Do YOU provide this sort of services to your clients?

Do YOU have this sort of trustworthy, quality network of problem-solvers you can roll into the lap of your lucky client?

If you're a coach, do you have strong alliances with other coaches and professionals who can provide services for your clients you don't? People you know and trust who will treat your clients right?

Do YOU solve problems for clients they don't even know they have?

If you're a web designer, do you know marketing coaches, Internet copy-writers, search engine placement specialists and other problem-solvers you can hand your clients over to and know they'll be treated right? People whose work and client-skills you know firsthand and trust?

How wide is YOUR loop?

How good are YOU at supplying the answers and resources to your client for as many problems as they have?

I'll be calling Ken to tell him how pleased I am, and then I'll be calling Gordon, who initiated the Ken-alliance.

Do YOU have a QUALITY loop like this?

Now understand I hadn't talked with Ken in 6 months, there are tons of realtors here in town who call me all the time, and I have choices. I have one woman realtor who calls me a lot and almost acts disgusted I haven't done anything yet and not once did she suggest a solution to speed things along. Unbelievable, isn't it?

Now whom do you think I'll call when it's time to sell my house?
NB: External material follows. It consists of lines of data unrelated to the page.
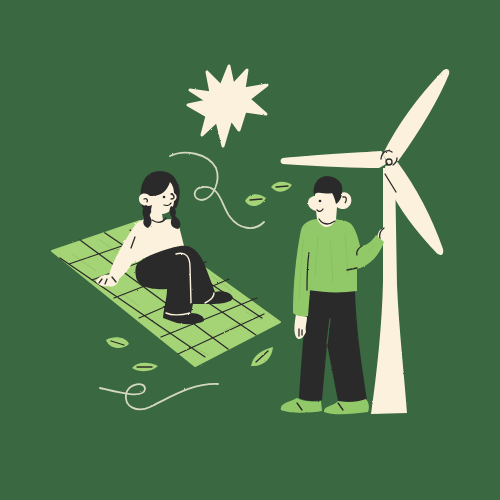
<!DOCTYPE html>
<html lang="en">
<head>
<meta charset="utf-8">
<title>Renewable energy illustration</title>
<style>
:root {
  --forest: #396841;
  --cream: #fbf1dc;
  --leaf: #a5d477;
  --shirt: #92c968;
  --shade: #7fb75a;
  --ink: #2b2b2a;
  --breeze: #d3d8bd;
}
html, body { margin: 0; height: 100%; overflow: hidden; background: var(--forest); }
svg { display: block; width: 500px; height: 500px; }
.cream { fill: var(--cream); }
.leaf { fill: var(--leaf); }
.shirt { fill: var(--shirt); }
.ink { fill: var(--ink); }
.line { fill: none; stroke: var(--ink); stroke-width: 1.3; stroke-linecap: round; stroke-linejoin: round; }
.seam { fill: none; stroke: var(--cream); stroke-width: 1.4; stroke-linecap: round; }
.fold { fill: none; stroke: var(--forest); stroke-width: 1.3; stroke-linecap: round; }
.wind { fill: none; stroke: var(--breeze); stroke-width: 1.8; stroke-linecap: round; }
.grain { fill: none; stroke: var(--shade); stroke-width: 1; stroke-linecap: round; opacity: .5; }
</style>
</head>
<body>
<svg viewBox="0 0 500 500" role="img" aria-label="A woman sitting on a solar panel and a man leaning on a wind turbine under the sun">
  <defs>
    <filter id="chalk-edge" x="-5%" y="-5%" width="110%" height="110%">
      <feTurbulence type="fractalNoise" baseFrequency="0.35" numOctaves="2" seed="4" result="noise"/>
      <feDisplacementMap in="SourceGraphic" in2="noise" scale="1.8"/>
    </filter>
  </defs>
  <rect width="500" height="500" fill="var(--forest)"/>

  <g filter="url(#chalk-edge)">
    <g id="sun">
      <path class="cream" stroke="var(--cream)" stroke-width="3" stroke-linejoin="round" d="M229 66L233 85L247 70L244 89L267 85L249 99L266 114L245 111L239 130L231 119L223 146L217 121L202 135L207 116L188 105L207 101L190 90L211 93L207 72L221 86Z"/>
    </g>

    <g id="breeze">
      <path class="wind" d="M170 156C184 149 208 153 216 168C221 181 213 199 202 200C192 200 192 188 203 187C221 186 221 205 230 217C239 229 254 232 264 222"/>
      <path class="wind" d="M100 388C113 391 144 400 145 389C145 381 129 383 126 394C124 407 137 413 150 407C171 397 192 383 218 384"/>
    </g>

    <g id="leaves">
      <path class="leaf" d="M245 201C250 192 259 193 266 198C261 207 250 209 245 201Z"/>
      <path class="leaf" d="M271 187C277 180 285 181 292 185C286 193 277 194 271 187Z"/>
      <path class="leaf" d="M106 340C113 336 125 336 129 344C123 350 110 350 106 340Z"/>
      <path class="leaf" d="M132 368C138 361 149 362 158 366C152 372 140 373 132 368Z"/>
      <path class="leaf" d="M251 366C253 355 262 350 273 347C272 358 264 367 251 366Z"/>
      <path class="line" d="M250 200L262 199M276 187L288 186M111 341L124 345M137 367L152 367M256 362L268 351"/>
    </g>

    <g id="solar-panel">
      <path class="leaf" stroke="var(--leaf)" stroke-width="2" stroke-linejoin="round" d="M52 251L140 221L280 322L195 366Z"/>
      <path class="grain" d="M72 254l24 17M100 240l18 13M150 320l20 15M190 345l18 10M225 330l18-8M120 292l18 13M212 276l20 15M246 312l16 8"/>
      <path class="line" d="M80 240L228 349M105 233L256 335M69 264L160 233M92 280L181 247M114 298L206 262M139 318L229 279M161 337L257 298M60 258L205 357M130 230L262 318M178 354L264 314"/>
    </g>

    <g id="sitting-woman">
      <path class="ink" d="M142 207C139 195 140 181 149 174C159 168 173 171 177 182C182 191 179 201 177 207L173 210L149 211Z"/>
      <path class="ink" d="M147 203C153 206 153 212 150 215C154 221 152 227 147 229C143 227 142 223 144 218C141 212 143 207 147 203Z"/>
      <path class="cream" d="M149 219L152 205C148 207 140 206 139 200C138 194 145 191 150 196L152 196C161 196 167 191 170 182C173 185 174 190 174 193C178 195 177 200 174 201C174 209 168 214 162 214L163 220C171 218 177 220 179 226L184 246C170 250 149 254 137 262L132 263C129 270 122 276 119 279C118 285 113 288 108 286C103 287 97 285 96 281C98 277 104 274 109 275C113 260 125 240 135 225C139 220 144 219 149 219Z"/>
      <path class="ink" d="M146 205C153 208 152 213 149 215C153 220 152 225 148 228C143 226 142 222 145 217C142 212 142 208 146 205ZM171 206C176 208 177 212 175 216C181 220 182 227 178 229C172 228 169 224 172 218C169 213 169 209 171 206Z"/>
      <path class="line" d="M152 220C158 224 163 222 166 218M135 237L131 248M144 199C147 198 148 200 147 202M164 205C167 206 170 205 171 203M171 194C175 195 175 199 171 199M112 277L116 282M102 279L99 283M107 279L105 284"/>
      <circle class="ink" cx="164" cy="197" r="1.3"/>
      <circle class="ink" cx="172" cy="194" r="1"/>
      <path class="ink" d="M137 264C145 256 164 249 180 246C192 244 199 252 204 263L215 292C223 290 232 293 233 298C230 304 216 304 207 304L193 304L191 313C198 313 205 316 204 321C197 325 182 325 174 322L163 318C164 306 167 298 167 289C154 290 138 288 136 277C135 272 135 268 137 264Z"/>
      <path class="seam" d="M176 254C186 251 190 257 190 267L191 303M166 313C173 316 182 315 190 313M205 303C211 300 214 297 214 293"/>
    </g>

    <g id="wind-turbine">
      <path class="cream" d="M383 168L395 168L397 285C399 330 404 372 407 413L371 414C377 372 382 325 383 282Z"/>
      <path class="cream" stroke="var(--cream)" stroke-width="2" stroke-linejoin="round" d="M283 159C316 156 351 154 381 152L386 163L379 167C346 167 314 165 283 163C281 162 281 160 283 159Z"/>
      <path class="cream" stroke="var(--cream)" stroke-width="2" stroke-linejoin="round" d="M384 154C398 126 421 95 444 71C447 69 449 70 448 74C436 103 417 133 397 161L389 163Z"/>
      <path class="cream" stroke="var(--cream)" stroke-width="2" stroke-linejoin="round" d="M386 167L397 163C414 186 431 218 442 249C443 254 441 255 438 253C420 234 400 209 390 187Z"/>
      <path class="line" d="M381 159C382 151 388 149 392 152M385 174L396 192M393 165C396 163 397 161 397 158"/>
      <circle class="line" cx="389" cy="162" r="3"/>
    </g>

    <g id="leaning-man">
      <path class="ink" d="M308 291L355 291C356 326 361 362 367 400C356 403 347 402 338 401L327 344L322 400C314 402 305 401 299 398C301 363 304 326 308 291Z"/>
      <path class="fold" d="M330 319L327 344"/>
      <path class="shirt" d="M297 398C304 402 314 402 321 401L322 411C311 413 291 414 281 410C279 403 290 402 297 398ZM338 401C348 403 358 402 366 399C370 404 369 409 368 412C354 414 333 416 324 412C323 406 334 406 338 401Z"/>
      <path class="line" d="M297 403L302 410M338 403L343 410"/>
      <path class="cream" d="M296 314L307 317C307 323 305 326 306 332C303 339 299 341 296 337C293 331 295 321 296 314Z"/>
      <path class="line" d="M299 329L299 336M302 330L302 335"/>
      <path class="cream" d="M377 241C377 233 380 228 384 228L385 236L382 243Z"/>
      <path class="line" d="M384 228C380 231 379 235 380 239"/>
      <path class="shirt" d="M318 219C310 219 303 223 301 230C296 255 293 285 293 313C298 317 304 317 308 316L310 290C325 293 342 293 357 291L357 269C370 266 380 254 384 242L376 235C371 243 365 246 360 246C358 237 355 227 350 223C345 220 340 220 335 219Z"/>
      <path class="grain" d="M318 236l-3 40M330 240l3 42M345 234l3 40M303 240l-4 60M366 254l8-9"/>
      <path class="line" d="M309 253C307 265 307 280 307 290M347 270L357 268M362 246C358 248 356 252 357 255"/>
      <path class="cream" d="M317 219L316 211C312 210 308 207 308 203C308 198 312 196 315 196C315 189 318 181 326 179C337 178 341 186 341 193C347 190 353 196 351 203C349 209 342 211 337 207L336 220C330 230 322 229 317 219Z"/>
      <path class="ink" d="M314 195C312 183 319 176 328 176C338 177 344 184 342 192C342 198 339 202 336 204C335 200 334 196 332 193C326 195 317 190 314 195Z"/>
      <path class="line" d="M317 210C319 212 321 212 323 209M343 197C347 196 347 200 345 203M319 219C323 225 329 225 335 221"/>
      <circle class="ink" cx="320" cy="201" r="1.3"/>
    </g>
  </g>
</svg>
</body>
</html>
And when I do call Ken, I know he'll have the name of a moving service in his pocket, the name of a cleaning service, the name of a realtor in Dallas, and the answer to all the problems I'll have at that stage of the game that I can't anticipate but he will, because it's his business to know.

In the chaos of my life, something is going right! This is of inestimable value to me.

Run your professional practice this way, and you'll have people beating down the walls to get to you. When you participate in a quality networking loop, everyone benefits.

Author's Bio: 

Susan Dunn, Professional Coach, offers individual coaching on empowerment, and helps clients market on the Internet. Vist her on the web at www.susandunn.cc and www.webstrategies.cc and mailto:sdunn@susandunn.cc.